Anyhow, WGT challenged us all to write our stories. More to the point, she challenged us to change how we think about our stories. So often we define ourselves negatively: fuck-ups, wastes of space, failures. It’s a hard thing to change. Some of these ideas have been with us forever, and have become so ingrained in our lives that our stories reflect nothing else. For me, I could have done anything with my life, but threw it all away on illness and a dream. Now I’m 27, still fighting the same demons I’ve had forever, and my 6 years of college added up to a diploma that has no application since I’m not a performer anymore. I’m willing to consider MAYBE challenging these ideas SOMEDAY, but for now, I’m applying the lesson in a more general, external sense.
Today, I got on the subway, wedged myself into a seat, and plugged my iPod into my head, ready to disappear for the 20 minute ride home. Almost immediately, a woman squeezed herself in next to me, parking her stroller dangerously close to my ballet-bruised toes. With an elbow to my ribs, she pulled out her iPad and settled in to ignore her child. Many days, I would let the cloud over my head rain negativity all around me. Instead, I chose to reframe the situation. I focused on this little 4-year-old girl in the stroller.
She was playing with Post-it flags, singing a made up song, oblivious to the world around her. It was fascinating to watch her, so unashamed and free. She dropped a stack of the “stickers” and set out to find them, writhing in her stroller. I saw them tucked in the folds of her coat, so helped her in her search. She immediately grinned at me asking “What’s your name?” I told her, and she told me hers was Jennifer. She then proceeded to ask me what kind of phone I had. I showed her, and she asked after my iPod. (It’s amazing how young the youth of today start in on this stuff.) I let her hold my iPod, and she admired the sticker on it (a van Gogh Starry Night iPod skin – thanks Cameron). She told me she liked my hair, and I told her I liked hers. She told me she had just gotten it cut that day, and got to sit in a car “with keys and everything!” while she got it cut. I told her I’d love to get my hair cut at a place like that, and she informed me that I was too big to fit in the car. She then proclaimed, “You’re going to be my best friend!” Alas, my stop came (sooner than usual, it seemed), and I had to leave my new best friend behind.
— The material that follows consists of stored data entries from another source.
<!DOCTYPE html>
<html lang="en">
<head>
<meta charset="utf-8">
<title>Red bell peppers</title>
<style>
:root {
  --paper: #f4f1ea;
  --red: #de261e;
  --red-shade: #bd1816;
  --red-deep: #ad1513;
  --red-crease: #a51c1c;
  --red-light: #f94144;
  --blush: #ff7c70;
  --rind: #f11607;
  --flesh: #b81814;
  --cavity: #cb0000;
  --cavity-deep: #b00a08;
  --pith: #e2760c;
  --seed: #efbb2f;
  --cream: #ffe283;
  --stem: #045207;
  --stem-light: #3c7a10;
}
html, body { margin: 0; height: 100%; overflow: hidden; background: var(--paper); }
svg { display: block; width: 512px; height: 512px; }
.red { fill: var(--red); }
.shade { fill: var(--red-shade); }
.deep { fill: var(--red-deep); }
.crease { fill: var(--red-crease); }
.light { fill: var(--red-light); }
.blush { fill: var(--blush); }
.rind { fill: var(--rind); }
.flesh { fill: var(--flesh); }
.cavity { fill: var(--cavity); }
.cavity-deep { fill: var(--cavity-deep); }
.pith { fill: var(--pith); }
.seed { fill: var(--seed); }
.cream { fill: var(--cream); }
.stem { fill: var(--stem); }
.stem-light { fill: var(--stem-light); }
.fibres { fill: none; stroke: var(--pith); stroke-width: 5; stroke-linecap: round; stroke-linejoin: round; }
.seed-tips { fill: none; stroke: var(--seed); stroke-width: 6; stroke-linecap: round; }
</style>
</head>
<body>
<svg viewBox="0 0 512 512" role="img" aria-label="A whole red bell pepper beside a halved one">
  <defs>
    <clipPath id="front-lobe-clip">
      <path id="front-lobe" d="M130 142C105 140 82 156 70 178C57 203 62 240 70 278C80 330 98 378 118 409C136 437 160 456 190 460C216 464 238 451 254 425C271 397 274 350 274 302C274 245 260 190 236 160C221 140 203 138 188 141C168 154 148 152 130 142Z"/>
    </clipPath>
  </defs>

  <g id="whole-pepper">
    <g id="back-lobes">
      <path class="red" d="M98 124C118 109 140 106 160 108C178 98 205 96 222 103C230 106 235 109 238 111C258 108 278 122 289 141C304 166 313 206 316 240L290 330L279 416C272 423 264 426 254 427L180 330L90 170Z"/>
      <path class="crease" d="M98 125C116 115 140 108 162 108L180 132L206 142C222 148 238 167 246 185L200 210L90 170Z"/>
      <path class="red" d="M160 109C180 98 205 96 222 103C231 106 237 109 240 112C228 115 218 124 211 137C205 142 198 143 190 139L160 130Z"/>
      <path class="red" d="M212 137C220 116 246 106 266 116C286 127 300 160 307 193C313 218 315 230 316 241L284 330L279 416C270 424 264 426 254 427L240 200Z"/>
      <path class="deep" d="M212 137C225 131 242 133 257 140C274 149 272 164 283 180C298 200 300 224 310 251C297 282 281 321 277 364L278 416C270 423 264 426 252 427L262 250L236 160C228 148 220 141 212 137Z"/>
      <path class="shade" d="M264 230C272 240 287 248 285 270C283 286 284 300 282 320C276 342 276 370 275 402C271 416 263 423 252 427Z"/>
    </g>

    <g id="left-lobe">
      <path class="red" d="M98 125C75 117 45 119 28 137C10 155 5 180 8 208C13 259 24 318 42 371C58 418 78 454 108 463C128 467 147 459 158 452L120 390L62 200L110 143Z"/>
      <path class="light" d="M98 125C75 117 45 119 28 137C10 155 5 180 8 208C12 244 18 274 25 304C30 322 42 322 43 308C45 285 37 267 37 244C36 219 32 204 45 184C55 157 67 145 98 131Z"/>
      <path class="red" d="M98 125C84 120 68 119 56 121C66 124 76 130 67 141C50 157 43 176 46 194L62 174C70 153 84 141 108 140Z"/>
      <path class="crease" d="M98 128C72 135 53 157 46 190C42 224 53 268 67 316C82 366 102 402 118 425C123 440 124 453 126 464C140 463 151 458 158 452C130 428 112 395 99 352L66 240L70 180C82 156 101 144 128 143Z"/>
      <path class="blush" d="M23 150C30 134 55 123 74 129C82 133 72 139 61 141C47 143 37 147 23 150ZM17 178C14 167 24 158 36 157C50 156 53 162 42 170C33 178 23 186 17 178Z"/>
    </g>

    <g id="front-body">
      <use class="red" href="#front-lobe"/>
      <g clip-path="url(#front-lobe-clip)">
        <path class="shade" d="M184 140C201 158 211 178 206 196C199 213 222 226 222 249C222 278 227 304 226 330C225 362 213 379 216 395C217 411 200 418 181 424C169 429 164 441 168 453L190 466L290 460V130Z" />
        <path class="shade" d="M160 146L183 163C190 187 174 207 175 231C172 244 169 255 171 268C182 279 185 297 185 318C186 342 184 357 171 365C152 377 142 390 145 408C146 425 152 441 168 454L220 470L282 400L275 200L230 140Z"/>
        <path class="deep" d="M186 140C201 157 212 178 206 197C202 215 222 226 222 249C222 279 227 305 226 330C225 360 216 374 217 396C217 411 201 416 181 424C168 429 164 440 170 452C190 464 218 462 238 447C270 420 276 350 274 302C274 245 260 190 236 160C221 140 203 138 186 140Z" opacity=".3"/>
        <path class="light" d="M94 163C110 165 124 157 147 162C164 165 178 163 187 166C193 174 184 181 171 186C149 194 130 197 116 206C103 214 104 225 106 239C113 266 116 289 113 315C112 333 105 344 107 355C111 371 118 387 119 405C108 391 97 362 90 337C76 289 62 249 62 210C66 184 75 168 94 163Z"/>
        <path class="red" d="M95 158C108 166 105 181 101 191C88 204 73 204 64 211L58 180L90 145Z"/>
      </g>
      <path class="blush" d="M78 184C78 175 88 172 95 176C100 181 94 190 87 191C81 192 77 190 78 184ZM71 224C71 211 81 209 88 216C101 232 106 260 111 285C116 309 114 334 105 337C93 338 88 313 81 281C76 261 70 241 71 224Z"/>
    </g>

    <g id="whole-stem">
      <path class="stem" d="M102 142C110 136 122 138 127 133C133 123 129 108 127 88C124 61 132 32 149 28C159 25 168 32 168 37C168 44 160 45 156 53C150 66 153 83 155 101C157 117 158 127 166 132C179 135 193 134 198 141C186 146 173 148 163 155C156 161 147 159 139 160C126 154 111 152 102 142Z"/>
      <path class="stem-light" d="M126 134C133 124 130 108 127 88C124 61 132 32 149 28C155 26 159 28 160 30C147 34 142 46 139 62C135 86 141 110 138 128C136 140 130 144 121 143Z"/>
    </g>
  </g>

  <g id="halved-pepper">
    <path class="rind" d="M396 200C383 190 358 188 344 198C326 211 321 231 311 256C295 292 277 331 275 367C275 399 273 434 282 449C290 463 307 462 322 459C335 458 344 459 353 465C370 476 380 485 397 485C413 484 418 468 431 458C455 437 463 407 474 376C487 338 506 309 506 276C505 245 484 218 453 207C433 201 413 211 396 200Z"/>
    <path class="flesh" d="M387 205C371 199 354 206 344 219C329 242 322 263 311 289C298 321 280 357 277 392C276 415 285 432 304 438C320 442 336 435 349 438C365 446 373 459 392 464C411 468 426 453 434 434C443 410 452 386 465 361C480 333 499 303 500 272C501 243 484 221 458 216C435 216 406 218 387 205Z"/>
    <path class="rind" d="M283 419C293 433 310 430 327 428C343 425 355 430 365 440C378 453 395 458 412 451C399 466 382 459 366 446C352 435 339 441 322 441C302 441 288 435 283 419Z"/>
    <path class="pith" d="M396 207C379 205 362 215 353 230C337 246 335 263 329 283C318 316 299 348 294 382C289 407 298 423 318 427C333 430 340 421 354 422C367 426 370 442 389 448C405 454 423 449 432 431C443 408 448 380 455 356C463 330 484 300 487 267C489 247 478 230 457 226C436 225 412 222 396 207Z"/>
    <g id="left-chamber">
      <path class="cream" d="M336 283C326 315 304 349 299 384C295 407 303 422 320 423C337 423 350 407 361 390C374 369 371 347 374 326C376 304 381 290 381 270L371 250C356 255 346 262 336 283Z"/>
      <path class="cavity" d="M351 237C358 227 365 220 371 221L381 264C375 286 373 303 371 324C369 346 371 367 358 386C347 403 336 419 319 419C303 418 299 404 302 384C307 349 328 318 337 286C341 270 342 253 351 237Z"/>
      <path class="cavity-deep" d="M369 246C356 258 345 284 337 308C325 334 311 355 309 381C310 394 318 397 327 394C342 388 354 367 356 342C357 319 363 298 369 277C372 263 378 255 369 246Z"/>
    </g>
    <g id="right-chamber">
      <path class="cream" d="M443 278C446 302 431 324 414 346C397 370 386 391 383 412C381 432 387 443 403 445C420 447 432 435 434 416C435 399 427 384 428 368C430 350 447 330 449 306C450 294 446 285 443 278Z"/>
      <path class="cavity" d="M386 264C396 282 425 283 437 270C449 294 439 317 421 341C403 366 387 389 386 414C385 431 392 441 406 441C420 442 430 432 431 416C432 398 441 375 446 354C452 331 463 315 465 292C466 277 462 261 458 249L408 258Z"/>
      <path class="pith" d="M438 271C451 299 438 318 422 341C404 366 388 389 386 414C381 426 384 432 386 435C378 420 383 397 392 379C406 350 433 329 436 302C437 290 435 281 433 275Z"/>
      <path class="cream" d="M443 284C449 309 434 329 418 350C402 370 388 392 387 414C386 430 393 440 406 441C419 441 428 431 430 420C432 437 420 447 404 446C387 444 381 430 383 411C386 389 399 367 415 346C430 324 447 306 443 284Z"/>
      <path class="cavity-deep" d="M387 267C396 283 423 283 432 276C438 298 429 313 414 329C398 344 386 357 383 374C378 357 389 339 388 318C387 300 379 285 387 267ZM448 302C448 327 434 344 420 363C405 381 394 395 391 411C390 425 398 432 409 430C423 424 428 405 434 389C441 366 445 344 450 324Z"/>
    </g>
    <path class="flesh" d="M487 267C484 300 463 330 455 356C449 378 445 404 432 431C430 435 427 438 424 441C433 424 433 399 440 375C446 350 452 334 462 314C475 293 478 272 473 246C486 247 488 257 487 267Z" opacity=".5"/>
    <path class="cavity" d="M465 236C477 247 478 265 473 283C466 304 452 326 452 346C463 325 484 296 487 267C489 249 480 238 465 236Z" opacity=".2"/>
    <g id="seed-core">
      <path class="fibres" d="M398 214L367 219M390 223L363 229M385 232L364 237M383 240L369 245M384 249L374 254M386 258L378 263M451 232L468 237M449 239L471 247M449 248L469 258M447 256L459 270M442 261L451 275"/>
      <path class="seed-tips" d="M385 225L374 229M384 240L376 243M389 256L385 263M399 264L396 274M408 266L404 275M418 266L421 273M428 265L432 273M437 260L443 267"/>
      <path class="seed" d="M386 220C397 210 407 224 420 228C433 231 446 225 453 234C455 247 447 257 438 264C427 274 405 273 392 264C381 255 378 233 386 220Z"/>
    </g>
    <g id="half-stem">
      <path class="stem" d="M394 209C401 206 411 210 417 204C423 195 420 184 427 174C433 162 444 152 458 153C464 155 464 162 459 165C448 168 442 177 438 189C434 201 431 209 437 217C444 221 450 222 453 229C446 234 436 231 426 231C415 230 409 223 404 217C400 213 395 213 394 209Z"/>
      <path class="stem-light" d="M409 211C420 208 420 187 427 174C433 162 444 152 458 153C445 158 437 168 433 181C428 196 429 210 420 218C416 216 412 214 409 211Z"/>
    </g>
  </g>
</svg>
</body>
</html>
I left the subway, holding my head just a little higher than usual, and noticed the most beautiful sunset I’d seen in a long time. Had I stayed in my usual isolated subway world, I would have missed out on all of it. It makes me think that maybe there’s something to this looking at things in a more positive light. I still don’t know if I’m ready to proclaim how fabulous my story is to the world, but it’s good practice, learning how well looking at the rest of the world positively worked out. Give it a try sometime. Find something you normally dread, and try to see it through different eyes. Yes, generally the subway sucks. But sometimes you can find a little nugget of joy in that tin can underground. Mine’s name was Jennifer.
Oh, and here’s that lovely sunset. I was upset that there were power lines obscuring it, but hey, I like having heat and lights and computer access and my TV, so I suppose even they have their place in a positive world.